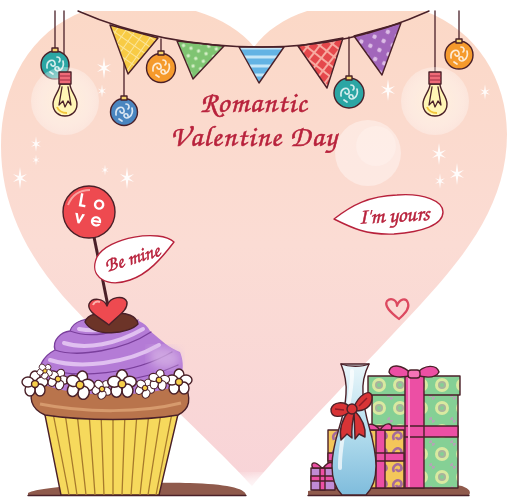
<!DOCTYPE html>
<html lang="en">
<head>
<meta charset="utf-8">
<title>Romantic Valentine Day</title>
<style>
:root{--ink:#4a2028;--red:#b8223c;--coral:#ee4a50;--lilac:#b47bd6;--lilac-dark:#7a3f9c;--cake:#b9744c;--cup:#f6d95c;--teal:#2ba6a4;--orange:#f59a2c;--blue:#4a86c0;--green:#82cf92;--pink:#ec4fa4;--violet:#9d62b8}
*{margin:0;padding:0;box-sizing:border-box}
html,body{width:507px;height:499px;overflow:hidden;background:#fff}
.card{position:relative;width:507px;height:499px;overflow:hidden;font-family:"TeX Gyre Chorus",cursive;color:var(--red)}
.scene{position:absolute;inset:0;display:block}
.title{position:absolute;left:104px;top:84px;width:300px;text-align:center;font-size:29px;line-height:34px;font-weight:400;letter-spacing:1.3px;-webkit-text-stroke:.6px var(--red)}
.title span{display:block;white-space:nowrap}
.note{position:absolute;white-space:nowrap;text-align:center;line-height:24px;-webkit-text-stroke:.5px var(--red)}
.mine{left:92px;top:245px;width:80px;font-size:20px;transform:rotate(-17deg)}
.yours{left:348px;top:202px;width:92px;font-size:22px;transform:rotate(-3deg)}
.badge{position:absolute;left:63px;top:186px;width:52px;height:52px;padding:9px 9px;display:grid;grid-template-columns:1fr 1fr;align-items:center;justify-items:center;font:700 18px/17px "TeX Gyre Adventor",sans-serif;color:#fff;transform:rotate(10deg)}
.outline{stroke:var(--ink);stroke-width:1.4;stroke-linejoin:round;stroke-linecap:round}
.line{fill:none;stroke:var(--ink);stroke-width:1.3;stroke-linecap:round;stroke-linejoin:round}
</style>
</head>
<body>
<main class="card">
<svg class="scene" width="507" height="499" viewBox="0 0 507 499" aria-hidden="true">
<defs>
<linearGradient id="blush" x1="0" y1="0" x2="0" y2="1"><stop offset="0" stop-color="#fbd8c6"/><stop offset=".5" stop-color="#fbdcd4"/><stop offset="1" stop-color="#f8d4d8"/></linearGradient>
<linearGradient id="glass" x1="0" y1="0" x2="0" y2="1"><stop offset="0" stop-color="#eaf6fa"/><stop offset=".5" stop-color="#b5deee"/><stop offset="1" stop-color="#7fbcdc"/></linearGradient>
<radialGradient id="glow"><stop offset="0" stop-color="#fffbe0" stop-opacity=".95"/><stop offset=".5" stop-color="#fff3e6" stop-opacity=".7"/><stop offset="1" stop-color="#fff" stop-opacity=".3"/></radialGradient>
<filter id="soft"><feGaussianBlur stdDeviation="5"/></filter>
<clipPath id="frame"><rect y="11" width="507" height="488"/></clipPath>
<pattern id="yellow-check" width="8" height="8" patternUnits="userSpaceOnUse" patternTransform="rotate(35)"><rect width="8" height="8" fill="#f8cb45"/><path d="M0 0H8M0 0V8" stroke="#fbe59a" stroke-width="2"/></pattern>
<pattern id="green-dots" width="8" height="8" patternUnits="userSpaceOnUse" patternTransform="rotate(20)"><rect width="8" height="8" fill="#7fc472"/><circle cx="4" cy="4" r="1.7" fill="#d6efc8"/></pattern>
<pattern id="blue-stripe" width="9" height="9" patternUnits="userSpaceOnUse"><rect width="9" height="9" fill="#63b3e4"/><path d="M0 3H9" stroke="#c5e6f7" stroke-width="3"/></pattern>
<pattern id="red-check" width="9" height="9" patternUnits="userSpaceOnUse" patternTransform="rotate(38)"><rect width="9" height="9" fill="#e5484c"/><path d="M0 1H9M1 0V9" stroke="#f7aaa0" stroke-width="2"/></pattern>
<pattern id="violet-dots" width="10" height="10" patternUnits="userSpaceOnUse" patternTransform="rotate(25)"><rect width="10" height="10" fill="#a266bb"/><circle cx="5" cy="5" r="2.2" fill="#dcbce6"/></pattern>
<pattern id="gift-rings" x="369" y="374" width="21" height="23" patternUnits="userSpaceOnUse"><rect width="21" height="23" fill="#85d095"/><circle cx="10" cy="11" r="7" fill="#d9e9a0"/><circle cx="10" cy="11" r="4" fill="#a8b49c"/><circle cx="10" cy="11" r="2" fill="#85d095"/><circle cx="0" cy="0" r="3" fill="#b4a5b6"/><circle cx="21" cy="23" r="3" fill="#b4a5b6"/></pattern>
<pattern id="gift-swirls" x="360" y="428" width="15" height="16" patternUnits="userSpaceOnUse"><rect width="15" height="16" fill="#f3c65a"/><path d="M4 12C1 6 8 2 11 6C13 10 8 13 6 9" fill="none" stroke="#a56a9c" stroke-width="2.6"/></pattern>
<g id="swirl" fill="none" stroke="#fff" stroke-opacity=".8" stroke-width="1.7" stroke-linecap="round"><path d="M-8 3C-9-5-1-7 0-2C1 2-4 2-4-1M8-4C10 4 2 9 0 4C0 1 4 1 4 4M2-8C5-8 6-5 4-3M-5 7L-2 9"/></g>
<g id="bulb"><circle r="34" fill="url(#glow)"/><path class="outline" d="M-5-17C-5-10-12-5-12 3C-12 11-6 15 0 15S12 11 12 3C12-5 5-10 5-17Z" fill="#fff6b6"/><path class="outline" d="M-6-29H6V-17H-6Z" fill="#ef6b78"/><path d="M-6-25H6M-6-21H6" stroke="#9f2c42"/><path class="line" d="M-3-14L-6 4L-2 0L0 6L3 0L6 4L3-14"/><path d="M-8 6C-6 11-2 12 2 12" fill="none" stroke="#f3c63c" stroke-width="2"/></g>
<path id="sparkle" d="M0-11L1.300-2L7-4L2 0L7 4L1.300 2L0 11L-1.300 2L-7 4L-2 0L-7-4L-1.300-2Z" fill="#fff" opacity=".9"/>
<g id="flower" class="outline" fill="#fff"><ellipse cy="-7" rx="5" ry="6"/><ellipse cx="7" cy="-2" rx="6" ry="5"/><ellipse cx="5" cy="6" rx="5" ry="6"/><ellipse cx="-5" cy="6" rx="5" ry="6"/><ellipse cx="-7" cy="-2" rx="6" ry="5"/><circle r="3.500" fill="#f6cf4a"/></g>
</defs>

<g id="heart-backdrop" clip-path="url(#frame)">
<path d="M252 486C216 446 130 368 72 306C22 252 1 200 1 146C1 70 45 6 128 3C187 1 233 20 254 47C276 17 320 0 380 2C460 6 507 66 507 134C507 200 470 251 421 304C365 365 292 438 252 486Z" fill="url(#blush)"/>
<path d="M210 484C225 469 236 480 252 476S283 479 302 486L285 497H222Z" fill="#fff" opacity=".75" filter="url(#soft)"/>
<circle cx="368" cy="153" r="33" fill="#fff" opacity=".38"/>
<circle cx="376" cy="146" r="20" fill="#fff" opacity=".2"/>
</g>

<g id="sparkles">
<use href="#sparkle" x="104" y="68"/><use href="#sparkle" x="127" y="178"/><use href="#sparkle" x="20" y="178"/><use href="#sparkle" x="388" y="90"/><use href="#sparkle" x="439" y="154"/><use href="#sparkle" x="457" y="174"/>
<use href="#sparkle" transform="translate(36 144) scale(.7)"/><use href="#sparkle" transform="translate(102 91) scale(.6)"/><use href="#sparkle" transform="translate(440 181) scale(.7)"/><use href="#sparkle" transform="translate(485 92) scale(.7)"/><use href="#sparkle" transform="translate(105 170) scale(.5)"/><use href="#sparkle" transform="translate(36 160) scale(.5)"/>
</g>

<g id="hanging-lights">
<path class="line" d="M55 11V51M64 11V72M124 30V98M161 39V53M349 37V78M435 11V72M459 11V41"/>
<g class="outline"><circle cx="55" cy="65" r="14" fill="var(--teal)"/><circle cx="161" cy="68" r="14.500" fill="var(--orange)"/><circle cx="124" cy="112" r="13.500" fill="var(--blue)"/><circle cx="349" cy="93" r="15" fill="var(--teal)"/><circle cx="459" cy="55" r="14" fill="var(--orange)"/></g>
<g class="outline" fill="#f5d36a"><rect x="52" y="48" width="6" height="4"/><rect x="158" y="51" width="6" height="4"/><rect x="121" y="96" width="6" height="4"/><rect x="346" y="76" width="6" height="4"/><rect x="456" y="39" width="6" height="4"/></g>
<use href="#swirl" x="55" y="65"/><use href="#swirl" x="161" y="68"/><use href="#swirl" x="124" y="112"/><use href="#swirl" x="349" y="93"/><use href="#swirl" x="459" y="55"/>
<use href="#bulb" x="65" y="101"/><use href="#bulb" x="435" y="101"/>
</g>

<g id="bunting" class="outline">
<path d="M110 25L158 38L128 74Z" fill="url(#yellow-check)"/>
<path d="M177 41L224 46L193 79Z" fill="url(#green-dots)"/>
<path d="M239 47H284L259 83Z" fill="url(#blue-stripe)"/>
<path d="M298 46L343 38L327 88Z" fill="url(#red-check)"/>
<path d="M354 36L401 23L382 75Z" fill="url(#violet-dots)"/>
<path d="M78 11C135 36 200 47 262 47S375 35 429 11" fill="none"/>
</g>

<g id="ground">
<path d="M28 493C45 484 150 482 190 483C225 484 245 488 246 495H28Z" fill="#8f5a4c"/>
<path d="M308 491C340 484 440 482 462 486C470 489 471 492 469 495H308Z" fill="#8f5a4c"/>
<path class="line" d="M28 495.500H246M308 495.500H469"/>
</g>

<g id="love-pick">
<path d="M94 237L108 306" stroke="var(--ink)" stroke-width="3"/>
<circle class="outline" cx="89" cy="212" r="26" fill="var(--coral)"/>
<path d="M68 205C72 195 80 190 90 190" fill="none" stroke="#f9a3a0" stroke-width="2"/>
</g>

<g id="speech-bubbles" fill="#fff" stroke="var(--red)" stroke-width="1.400" stroke-linejoin="round">
<path d="M174 242C160 229 108 237 97 257C88 277 107 288 130 280C148 274 161 259 174 242Z"/>
<path d="M334 219C352 205 369 196 397 195C424 193 443 201 443 212C443 225 422 232 394 234C366 235 352 228 334 219Z"/>
</g>
<path id="small-heart" d="M399 319C390 312 384 306 387 301C391 297 397 300 397 306C399 299 406 297 408 303C410 309 404 314 399 319Z" fill="none" stroke="#dc4960" stroke-width="2.200" stroke-linejoin="round"/>

<g id="cupcake">
<path class="outline" d="M44 410H179L159 495H61Z" fill="var(--cup)"/>
<path d="M53 413L69 495M65 413L77 495M77 413L86 495M89 413L95 495M101 413L104 495M113 413V495M125 413L122 495M137 413L131 495M149 413L140 495M161 413L148 495M172 413L156 495" stroke="#a77a2c" stroke-width="1.300"/>
<path class="outline" d="M36 384C27 397 31 409 45 415C84 421 143 421 178 415C190 409 192 399 184 382C143 363 77 362 36 384Z" fill="var(--cake)"/>
<path d="M40 404C85 413 142 413 181 403" fill="none" stroke="#d69a6d" stroke-width="3"/>
<path d="M40 383C36 368 43 356 55 350C52 340 61 332 70 331C73 321 86 317 104 319C127 316 145 319 150 331C161 340 169 348 180 352C186 367 182 381 171 388C130 398 72 397 40 383Z" fill="var(--lilac)"/>
<path class="line" style="stroke:var(--lilac-dark)" d="M40 383C36 368 43 356 55 350C52 340 61 332 70 331C73 321 86 317 104 319M55 350C78 358 124 350 151 332M70 331C88 338 118 335 138 320M42 367C76 381 136 373 172 352M56 378C92 388 146 380 178 365"/>
<path d="M64 343C86 350 117 344 143 329M50 360C80 369 126 364 159 345M79 329C94 332 113 330 126 322" fill="none" stroke="#e0c0f0" stroke-width="4" stroke-linecap="round"/>
<path d="M149 348C166 344 178 349 181 359C178 369 166 372 151 364Z" fill="#d8b4e6" opacity=".75" filter="url(#soft)"/>
<path class="outline" d="M85 322C88 313 98 313 112 314C127 311 137 317 138 324C129 334 94 338 85 322Z" fill="#6c3428"/>
<path class="outline" d="M109 325C99 317 87 312 89 304C92 297 104 298 107 306C110 296 124 295 127 302C128 311 117 316 109 325Z" fill="var(--coral)"/>
<path d="M93 305C94 302 97 301 100 302" fill="none" stroke="#fbb2ac" stroke-width="2"/>
<use href="#flower" x="35" y="384"/><use href="#flower" x="179" y="382"/>
<use href="#flower" transform="translate(58 379) rotate(25) scale(.8)"/><use href="#flower" transform="translate(80 385) rotate(15) scale(1.1)"/><use href="#flower" transform="translate(102 389) rotate(40) scale(.75)"/><use href="#flower" transform="translate(122 384) scale(1.100)"/><use href="#flower" transform="translate(145 388) rotate(30) scale(.75)"/><use href="#flower" transform="translate(159 380) rotate(10) scale(.8)"/><use href="#flower" transform="translate(45 371) rotate(40) scale(.6)"/>
</g>

<g id="gifts">
<rect class="outline" x="372" y="386" width="86" height="102" fill="url(#gift-rings)"/>
<rect class="outline" x="368" y="376" width="92" height="19" fill="url(#gift-rings)"/>
<path class="outline" d="M405 376H424V488H405ZM372 426H458V437H372Z" fill="var(--pink)"/>
<path d="M409 378V487" stroke="#f895c8" stroke-width="2"/>
<path class="outline" d="M413 375C401 363 390 364 389 372C391 378 402 378 413 375ZM415 375C425 363 437 365 439 372C436 378 426 378 415 375Z" fill="var(--pink)"/>
<rect class="outline" x="408" y="370" width="12" height="8" rx="3" fill="#f573b6"/>
<rect class="outline" x="328" y="430" width="76" height="58" fill="url(#gift-swirls)"/>
<path class="outline" d="M376 430H385V488H376ZM328 453H404V461H328Z" fill="var(--pink)"/>
<path class="outline" d="M380 430C372 421 365 424 365 430ZM380 430C387 420 394 424 391 430Z" fill="var(--pink)"/>
<rect class="outline" x="311" y="468" width="24" height="22" fill="#c08bd4"/>
<path class="outline" d="M320 468H325V490H320ZM311 476H335V481H311Z" fill="var(--pink)"/>
<path class="outline" d="M322 468C313 459 310 464 313 468ZM323 468C331 458 336 464 332 468Z" fill="var(--pink)"/>
</g>

<g id="vase">
<path class="outline" d="M341 364H369C364 374 362 382 363 394C364 421 376 438 376 466C376 479 372 489 366 495H342C336 489 332 479 332 466C332 438 345 421 346 394C347 382 345 374 341 364Z" fill="url(#glass)"/>
<path d="M352 371C353 397 339 439 340 468" fill="none" stroke="#fff" stroke-width="4" stroke-linecap="round" opacity=".7"/>
<path class="line" d="M341 364C349 367 362 367 369 364"/>
<g class="outline" fill="#d83436"><path d="M350 409C342 419 339 430 341 440L347 434L352 438C351 425 353 418 355 410ZM354 410C363 419 366 428 365 437L359 434L355 439Z"/><path d="M351 408C344 400 333 402 331 409C330 419 342 418 351 411ZM354 407C359 395 370 388 372 396C373 407 364 411 355 411Z"/><circle cx="352" cy="409" r="5"/></g>
<path d="M335 409L344 410M359 406L367 398" stroke="#8f1c28" stroke-width="1.500"/>
</g>
</svg>

<h1 class="title"><span>Romantic</span><span>Valentine Day</span></h1>
<p class="badge" aria-label="Love"><span>L</span><span>o</span><span>v</span><span>e</span></p>
<p class="note mine">Be mine</p>
<p class="note yours">I'm yours</p>
</main>
</body>
</html>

=== EXERCISE DESCRIPTION ===
Print exactly the lines above from the one with "430C372 421 365" to the one with "364C349 367 362", including both.

=== REPLY TO THE TASK ===
<path class="outline" d="M380 430C372 421 365 424 365 430ZM380 430C387 420 394 424 391 430Z" fill="var(--pink)"/>
<rect class="outline" x="311" y="468" width="24" height="22" fill="#c08bd4"/>
<path class="outline" d="M320 468H325V490H320ZM311 476H335V481H311Z" fill="var(--pink)"/>
<path class="outline" d="M322 468C313 459 310 464 313 468ZM323 468C331 458 336 464 332 468Z" fill="var(--pink)"/>
</g>

<g id="vase">
<path class="outline" d="M341 364H369C364 374 362 382 363 394C364 421 376 438 376 466C376 479 372 489 366 495H342C336 489 332 479 332 466C332 438 345 421 346 394C347 382 345 374 341 364Z" fill="url(#glass)"/>
<path d="M352 371C353 397 339 439 340 468" fill="none" stroke="#fff" stroke-width="4" stroke-linecap="round" opacity=".7"/>
<path class="line" d="M341 364C349 367 362 367 369 364"/>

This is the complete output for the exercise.